Record extracts
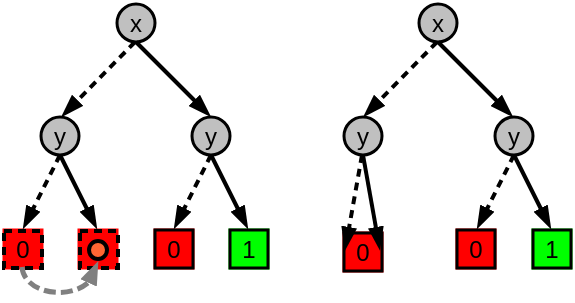
<!DOCTYPE html>
<html lang="en">
<head>
<meta charset="utf-8">
<title>Decision diagram reduction</title>
<style>
:root {
  --paper: #fff;
  --ink: #000;
  --variable: #c0c0c0;
  --zero: #f00;
  --one: #0f0;
  --merge: #808080;
  --mark: #ff6633;
}
* { box-sizing: border-box; }
body { margin: 0; overflow: hidden; background: var(--paper); }
.diagram {
  position: relative;
  width: 575px;
  height: 303px;
  overflow: hidden;
  font: 24px/1 "Liberation Sans", Arial, sans-serif;
  color: var(--ink);
}
.node {
  position: absolute;
  left: var(--x);
  top: var(--y);
  display: flex;
  align-items: center;
  justify-content: center;
  width: 41px;
  height: 41px;
  transform: translate(-50%, -50%);
}
.variable { background: var(--variable); border: 3.5px solid var(--ink); border-radius: 50%; }
.leaf { border: 3.5px solid var(--ink); }
.zero { background: var(--zero); }
.one { background: var(--one); }
.merged { border: 0; }
.edges { position: absolute; inset: 0; fill: none; stroke: var(--ink); stroke-width: 4; }
.low { stroke-dasharray: 8 6; }
.merge { stroke: var(--merge); stroke-width: 5; stroke-dasharray: 12 5; }
.outline { stroke-dasharray: 8 6; }
.mark { fill: var(--mark); }
.head { fill: var(--ink); stroke: none; }
.merge-head { fill: var(--merge); stroke: none; }
</style>
</head>
<body>
<main class="diagram">
  <div class="node variable" style="--x:136px;--y:23px">x</div>
  <div class="node variable" style="--x:60px;--y:136px">y</div>
  <div class="node variable" style="--x:211px;--y:136px">y</div>
  <div class="node leaf zero merged" style="--x:23px;--y:249px">0</div>
  <div class="node leaf zero merged" style="--x:98px;--y:249px"></div>
  <div class="node leaf zero" style="--x:174px;--y:249px">0</div>
  <div class="node leaf one" style="--x:249px;--y:249px">1</div>

  <div class="node variable" style="--x:438px;--y:23px">x</div>
  <div class="node variable" style="--x:363px;--y:136px">y</div>
  <div class="node variable" style="--x:514px;--y:136px">y</div>
  <div class="node leaf zero" style="--x:363px;--y:252px">0</div>
  <div class="node leaf zero" style="--x:476px;--y:249px">0</div>
  <div class="node leaf one" style="--x:552px;--y:249px">1</div>

  <svg class="edges" width="575" height="303" viewBox="0 0 575 303" aria-hidden="true">
    <defs>
      <marker id="arrow" markerUnits="userSpaceOnUse" markerWidth="24" markerHeight="16" refX="1" refY="8" orient="auto">
        <path class="head" d="M0 0L24 8L0 16Z"/>
      </marker>
      <marker id="merge-arrow" markerUnits="userSpaceOnUse" markerWidth="24" markerHeight="18" refX="1" refY="9" orient="-66">
        <path class="merge-head" d="M0 0L24 9L0 18Z"/>
      </marker>
      <g id="root-edges" marker-end="url(#arrow)">
        <line class="low" x1="135" y1="42" x2="77" y2="101" marker-end="url(#arrow)"/>
        <line x1="136" y1="42" x2="195" y2="101" marker-end="url(#arrow)"/>
      </g>
      <g id="leaf-edges">
        <line class="low" x1="211" y1="155" x2="184" y2="209" marker-end="url(#arrow)"/>
        <line x1="211" y1="155" x2="238" y2="209" marker-end="url(#arrow)"/>
      </g>
    </defs>

    <rect class="outline" x="4" y="231" width="38" height="37"/>
    <rect class="outline" x="80" y="231" width="38" height="37"/>
    <circle class="mark" cx="98" cy="250" r="9"/>

    <use href="#root-edges"/>
    <use href="#leaf-edges"/>
    <use href="#leaf-edges" x="-151"/>
    <path class="merge" d="M22 267C24 293 68 301 89 282" marker-end="url(#merge-arrow)"/>

    <use href="#root-edges" x="302"/>
    <use href="#leaf-edges" x="303"/>
    <line class="low" x1="362" y1="155" x2="349" y2="228" marker-end="url(#arrow)"/>
    <line x1="363" y1="155" x2="376" y2="228" marker-end="url(#arrow)"/>
  </svg>
</main>
</body>
</html>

Exercise aim
Reply with nothing but a number: how many lines of the entries above contain the string "zero"?

Response to the task
7